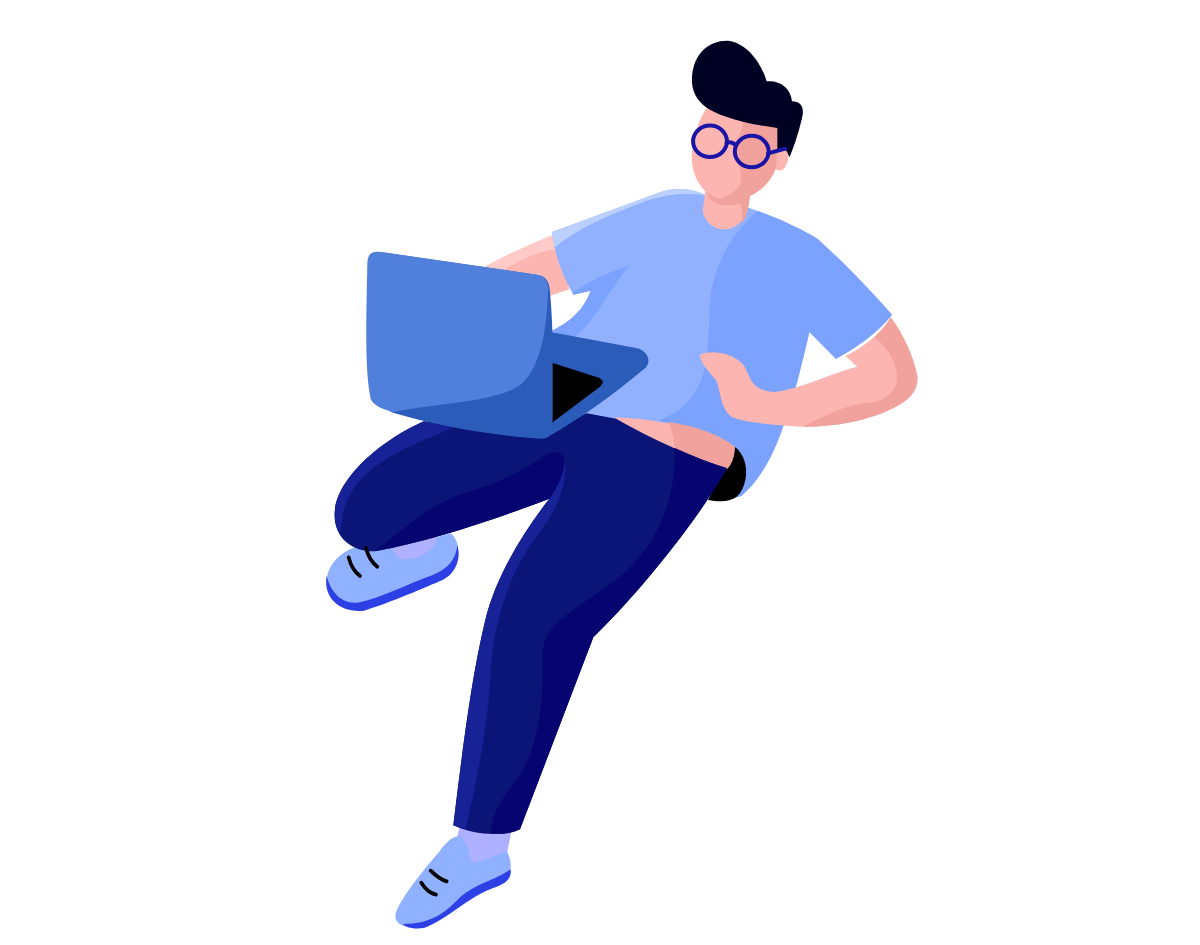
<!DOCTYPE html>
<html lang="en">
<head>
<meta charset="utf-8">
<title>Man working on a laptop</title>
<style>
:root{
  --paper:#ffffff;
  --skin:#fdb5b2; --skin-light:#ffcac8; --skin-shade:#f1a29d;
  --hair:#000224; --frames:#1a14a6;
  --shirt:#91b1ff; --shirt-light:#bbd0ff; --shirt-shade:#7ba2ff;
  --trousers:#0a1577; --trousers-light:#162296; --trousers-shade:#060470;
  --laptop:#5180dc; --laptop-shade:#2c5cb9;
  --shoe:#8fb1ff; --sole:#2d40e6; --sock:#afb0ff; --ink:#000000;
}
html,body{margin:0;padding:0;background:var(--paper);overflow:hidden}
.illustration{display:block;width:1200px;height:945px}
.skin{fill:var(--skin)} .skin-light{fill:var(--skin-light)} .skin-shade{fill:var(--skin-shade)}
.hair{fill:var(--hair)}
.glasses{fill:none;stroke:var(--frames);stroke-width:3;stroke-linecap:round}
.shirt{fill:var(--shirt)} .shirt-light{fill:var(--shirt-light)} .shirt-shade{fill:var(--shirt-shade)}
.trousers{fill:var(--trousers)} .trousers-light{fill:var(--trousers-light)} .trousers-shade{fill:var(--trousers-shade)}
.laptop{fill:var(--laptop)} .laptop-shade{fill:var(--laptop-shade)}
.shoe{fill:var(--shoe)} .sole{fill:var(--sole)} .sock{fill:var(--sock)}
.ink{fill:var(--ink)}
.laces{fill:none;stroke:var(--ink);stroke-width:2.8;stroke-linecap:round}
</style>
</head>
<body>
<svg class="illustration" viewBox="0 0 900 708.75" role="img" aria-label="A man in glasses leaning back with a laptop on his lap">
  <defs>
    <clipPath id="shirt-outline">
      <path id="shirt-shape" d="M414 174L493 145C505 140 520 141 530 147L562 156C580 162 600 171 613 179C633 197 655 220 669 236C658 250 642 261 627 269L607 249C601 275 595 300 588 318C580 342 570 360 556 372L540 376L462 316L425 312L414 248C428 241 438 232 443 218L430 221C421 206 416 190 414 174Z"/>
    </clipPath>
    <clipPath id="face-outline">
      <path id="face-shape" d="M532 78C523 90 518 108 519 122C521 140 533 150 547 150C565 150 581 138 584 118L586 92L560 80Z"/>
    </clipPath>
  </defs>

  <g id="far-arm">
    <path class="skin" d="M362 201C380 191 398 183 415 176L427 217L412 222L405 206Z"/>
    <path class="skin-light" d="M362 201C380 191 398 183 415 176L417 187C402 189 390 195 377 203Z"/>
  </g>

  <g id="t-shirt">
    <use href="#shirt-shape" class="shirt"/>
    <g clip-path="url(#shirt-outline)">
      <path class="shirt-shade" d="M571 156C548 174 532 203 532 236C531 275 529 301 495 315L540 380L690 380V150Z"/>
      <path class="shirt-shade" d="M472 199C458 204 440 211 428 221L410 248L431 253C446 241 458 216 472 199Z"/>
      <path class="shirt-light" d="M410 174L493 143C505 139 520 140 532 147C512 143 496 147 481 152C455 162 429 173 415 187Z"/>
    </g>
  </g>

  <g id="waist">
    <path class="ink" d="M551 335C558 340 561 350 559 360C556 374 548 378 531 375Z"/>
    <path class="skin" d="M461 313C490 314 530 321 551 335C551 342 549 348 545 352C518 346 488 332 461 313Z"/>
    <path class="skin-shade" d="M501 316.500C520 319 540 326 551 335C551 342 549 348 545 352L506 338C506 329 504 322 501 316.500Z"/>
  </g>

  <g id="raised-shoe">
    <path class="shoe" d="M245 434C247 420 260 410 276 408L283 412C300 410 325 404 338 400C343 404 345 412 343 418C338 431 320 434 305 441C290 448 270 456 258 453C248 448 245 440 245 434Z"/>
    <path class="sock" d="M292 410L328 402C327 414 312 421 300 419Z"/>
    <path class="sole" d="M245 432C248 443 255 453 268 452C285 449 305 438 325 431C336 427 342 419 343 409C346 419 342 430 332 435C320 440 293 452 273 458C256 460 242 449 245 432Z"/>
  </g>

  <g id="standing-shoe">
    <path class="sock" d="M345 618L384 622L380 641C370 645 361 646 352 649L343 628Z"/>
    <path class="shoe" d="M345 627C352 632 351 640 354 647C363 645 372 642 380 638C383 644 384 650 382 655C370 660 358 664 345 676C335 686 325 693 308 695C299 695 295 690 297 684C303 670 318 652 330 638C335 631 340 627 345 627Z"/>
    <path class="sole" d="M302 693C324 693 334 684 343 675C355 663 370 661 383 652C384 660 378 663 370 666C352 672 335 690 318 696C311 697 305 696 302 693Z"/>
    <path class="laces" d="M323 653C327 657 331 660 335 661M316 662C319 667 323 670 327 671"/>
  </g>

  <g id="trousers">
    <path class="trousers" d="M318 316C290 328 252 357 251 385C250 403 264 414 281 413.500C325 405 370 390 412 374C392 400 372 432 364 465C353 510 346 570 340 619C355 626 376 628 390 622L445 478C490 434 533 375 545 351C520 343 490 330 462 314L440 310L405 325Z"/>
    <path class="trousers-light" d="M318 316L340 321C308 334 277 346 263 370C256 382 257 392 255 400C252 396 251 390 251 385C252 357 290 328 318 316Z"/>
    <path class="trousers-shade" d="M281 413.500C298 401 322 378 348 370C380 360 395 351 405 344C416 336 425 338 423 350C421 360 417 367 412 374C370 390 325 405 281 413.500Z"/>
    <path class="trousers-light" d="M424 345C423 357 417 367 412 374C392 400 372 432 364 465C353 510 346 570 340 619L349 622C357 590 366 545 368 505C371 455 388 421 404 400C418 382 425 365 424 345Z"/>
    <path class="trousers-shade" d="M506 336C507 365 500 400 468 430C440 454 408 464 407 490C408 520 405 550 395 572C383 594 370 602 368 625C378 626 384 625 390 622L445 478C490 434 533 375 545 351C530 347 518 341 506 336Z"/>
  </g>
  <path id="raised-shoe-laces" class="laces" d="M261.500 418C263 424 266 429 270 432M274.500 411C276 417 279 422 283 425"/>

  <g id="laptop">
    <path class="laptop-shade" d="M413 249L477 261C486 263 489 271 484 276C460 296 435 314 412 327Q410 329 406 329Z"/>
    <path class="ink" d="M414 272L448 283C453 285 453 287 450 290L414 317Z"/>
    <path class="laptop-shade" d="M285 189L403 206C410 207 412 212 412.500 219C414 236 414.500 250 414.500 266V316L406 329C370 327 325 319 293 309Z"/>
    <path class="laptop" d="M275.500 197C276 190 279 188 286 189L403 206C409 207 412 212 411 220C410 246 406 275 391 288C373 302 330 302 295 309C287 307 280 304 278 299C273 276 275 230 275.500 197Z"/>
  </g>

  <g id="near-arm">
    <path class="skin" d="M668 238C677 250 685 267 688 282C689 293 682 300 670 306C650 316 625 320.500 600 320C580 319 560 317 549 313C540 306 541 295 537 285C530 277 525 271 525 266C535 262 548 265 556 272C564 280 560 292 580 294C600 292 623 280 643 275L634 267C647 261 659 252 668 238Z"/>
    <path class="skin-shade" d="M668 238C677 250 685 267 688 282C689 293 682 300 670 306C650 316 628 320 602 320C620 311 635 303 652 302C669 300 675 289 672 277C669 265 662 258 656 253C661 249 665 244 668 238Z"/>
  </g>

  <g id="head">
    <path class="skin" d="M529 143L527 158C529 168 536 172 544 172C554 171 561 164 562 144Z"/>
    <path class="skin-shade" d="M530 145C534 155 545 155 555 153C557 158 557 163 556 168C561 162 562 152 563 143Z"/>
    <use href="#face-shape" class="skin"/>
    <g clip-path="url(#face-outline)">
      <path class="skin-shade" d="M558 85C560 95 548 108 553 121C558 134 558 143 540 149L550 155L600 140V80Z"/>
    </g>
    <path class="skin" d="M583 114C588 108 592 112 591 120C589 128 585 129 582 127Z"/>
    <path class="hair" d="M519 58C520 40 532 30 546 30.500C560 32 571 47 575 61C585 60 593 66 594 76C600 76 603 80 602 86C600 96 596 109 592 118C590 111 587 110 583 114V96C570 94 556 92 543 87C528 82 518 73 519 58Z"/>
    <g class="glasses">
      <ellipse cx="532.500" cy="106" rx="12.700" ry="11.800"/>
      <ellipse cx="563.800" cy="113.700" rx="12.700" ry="11.800"/>
      <path d="M545 107C548 106 550 107 552 109M576 115L589 111.500"/>
    </g>
  </g>
</svg>
</body>
</html>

TASK REQUIREMENTS: For the data above, state how many lines contain "raised"; the number is the whole answer.

TASK SOLUTION: 2